Stored data:
_ _ _
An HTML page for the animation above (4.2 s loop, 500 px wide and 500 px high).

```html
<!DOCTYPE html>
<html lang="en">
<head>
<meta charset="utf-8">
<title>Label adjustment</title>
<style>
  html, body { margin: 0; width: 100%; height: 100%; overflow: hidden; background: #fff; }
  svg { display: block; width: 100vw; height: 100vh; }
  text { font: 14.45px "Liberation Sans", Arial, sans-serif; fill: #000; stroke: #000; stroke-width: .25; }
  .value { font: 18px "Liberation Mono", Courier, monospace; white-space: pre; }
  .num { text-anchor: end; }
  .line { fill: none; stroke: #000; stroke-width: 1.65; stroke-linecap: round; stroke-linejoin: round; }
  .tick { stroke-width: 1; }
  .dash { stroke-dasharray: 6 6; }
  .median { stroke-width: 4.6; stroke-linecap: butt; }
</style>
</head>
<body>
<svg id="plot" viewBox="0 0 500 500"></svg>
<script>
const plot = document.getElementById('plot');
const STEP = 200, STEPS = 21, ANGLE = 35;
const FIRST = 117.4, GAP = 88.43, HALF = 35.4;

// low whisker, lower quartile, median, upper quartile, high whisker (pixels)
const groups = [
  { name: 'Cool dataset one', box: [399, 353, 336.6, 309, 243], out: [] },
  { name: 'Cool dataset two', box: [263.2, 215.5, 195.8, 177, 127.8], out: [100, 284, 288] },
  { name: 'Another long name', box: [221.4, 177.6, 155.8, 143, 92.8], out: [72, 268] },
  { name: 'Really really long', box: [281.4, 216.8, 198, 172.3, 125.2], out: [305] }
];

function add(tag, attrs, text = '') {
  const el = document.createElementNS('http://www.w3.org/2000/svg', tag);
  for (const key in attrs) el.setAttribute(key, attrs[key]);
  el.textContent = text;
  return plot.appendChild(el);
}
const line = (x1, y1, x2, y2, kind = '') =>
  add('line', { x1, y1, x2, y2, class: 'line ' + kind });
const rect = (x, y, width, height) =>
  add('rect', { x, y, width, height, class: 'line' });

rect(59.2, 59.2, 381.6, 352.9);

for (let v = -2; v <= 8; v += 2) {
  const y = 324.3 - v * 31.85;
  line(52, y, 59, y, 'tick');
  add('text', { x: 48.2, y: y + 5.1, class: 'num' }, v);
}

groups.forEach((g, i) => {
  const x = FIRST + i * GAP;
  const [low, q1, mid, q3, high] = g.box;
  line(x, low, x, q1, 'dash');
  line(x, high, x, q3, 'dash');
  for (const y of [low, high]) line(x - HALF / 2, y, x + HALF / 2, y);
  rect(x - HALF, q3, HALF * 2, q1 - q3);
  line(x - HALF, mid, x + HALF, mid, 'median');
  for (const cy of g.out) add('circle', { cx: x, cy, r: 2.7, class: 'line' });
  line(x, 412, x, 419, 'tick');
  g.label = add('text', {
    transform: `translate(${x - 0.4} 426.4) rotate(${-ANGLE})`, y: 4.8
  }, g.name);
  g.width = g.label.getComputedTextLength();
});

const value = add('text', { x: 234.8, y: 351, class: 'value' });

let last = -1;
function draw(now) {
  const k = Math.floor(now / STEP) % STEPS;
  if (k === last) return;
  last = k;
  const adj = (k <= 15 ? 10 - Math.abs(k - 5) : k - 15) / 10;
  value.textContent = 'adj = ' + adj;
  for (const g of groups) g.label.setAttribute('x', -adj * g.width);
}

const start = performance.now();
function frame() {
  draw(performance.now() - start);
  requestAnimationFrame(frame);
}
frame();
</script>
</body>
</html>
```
_ _ _
Work item
With the records above in view, retype each one exactly.

Result of this task
An HTML page for the animation above (4.2 s loop, 500 px wide and 500 px high).

```html
<!DOCTYPE html>
<html lang="en">
<head>
<meta charset="utf-8">
<title>Label adjustment</title>
<style>
  html, body { margin: 0; width: 100%; height: 100%; overflow: hidden; background: #fff; }
  svg { display: block; width: 100vw; height: 100vh; }
  text { font: 14.45px "Liberation Sans", Arial, sans-serif; fill: #000; stroke: #000; stroke-width: .25; }
  .value { font: 18px "Liberation Mono", Courier, monospace; white-space: pre; }
  .num { text-anchor: end; }
  .line { fill: none; stroke: #000; stroke-width: 1.65; stroke-linecap: round; stroke-linejoin: round; }
  .tick { stroke-width: 1; }
  .dash { stroke-dasharray: 6 6; }
  .median { stroke-width: 4.6; stroke-linecap: butt; }
</style>
</head>
<body>
<svg id="plot" viewBox="0 0 500 500"></svg>
<script>
const plot = document.getElementById('plot');
const STEP = 200, STEPS = 21, ANGLE = 35;
const FIRST = 117.4, GAP = 88.43, HALF = 35.4;

// low whisker, lower quartile, median, upper quartile, high whisker (pixels)
const groups = [
  { name: 'Cool dataset one', box: [399, 353, 336.6, 309, 243], out: [] },
  { name: 'Cool dataset two', box: [263.2, 215.5, 195.8, 177, 127.8], out: [100, 284, 288] },
  { name: 'Another long name', box: [221.4, 177.6, 155.8, 143, 92.8], out: [72, 268] },
  { name: 'Really really long', box: [281.4, 216.8, 198, 172.3, 125.2], out: [305] }
];

function add(tag, attrs, text = '') {
  const el = document.createElementNS('http://www.w3.org/2000/svg', tag);
  for (const key in attrs) el.setAttribute(key, attrs[key]);
  el.textContent = text;
  return plot.appendChild(el);
}
const line = (x1, y1, x2, y2, kind = '') =>
  add('line', { x1, y1, x2, y2, class: 'line ' + kind });
const rect = (x, y, width, height) =>
  add('rect', { x, y, width, height, class: 'line' });

rect(59.2, 59.2, 381.6, 352.9);

for (let v = -2; v <= 8; v += 2) {
  const y = 324.3 - v * 31.85;
  line(52, y, 59, y, 'tick');
  add('text', { x: 48.2, y: y + 5.1, class: 'num' }, v);
}

groups.forEach((g, i) => {
  const x = FIRST + i * GAP;
  const [low, q1, mid, q3, high] = g.box;
  line(x, low, x, q1, 'dash');
  line(x, high, x, q3, 'dash');
  for (const y of [low, high]) line(x - HALF / 2, y, x + HALF / 2, y);
  rect(x - HALF, q3, HALF * 2, q1 - q3);
  line(x - HALF, mid, x + HALF, mid, 'median');
  for (const cy of g.out) add('circle', { cx: x, cy, r: 2.7, class: 'line' });
  line(x, 412, x, 419, 'tick');
  g.label = add('text', {
    transform: `translate(${x - 0.4} 426.4) rotate(${-ANGLE})`, y: 4.8
  }, g.name);
  g.width = g.label.getComputedTextLength();
});

const value = add('text', { x: 234.8, y: 351, class: 'value' });

let last = -1;
function draw(now) {
  const k = Math.floor(now / STEP) % STEPS;
  if (k === last) return;
  last = k;
  const adj = (k <= 15 ? 10 - Math.abs(k - 5) : k - 15) / 10;
  value.textContent = 'adj = ' + adj;
  for (const g of groups) g.label.setAttribute('x', -adj * g.width);
}

const start = performance.now();
function frame() {
  draw(performance.now() - start);
  requestAnimationFrame(frame);
}
frame();
</script>
</body>
</html>
```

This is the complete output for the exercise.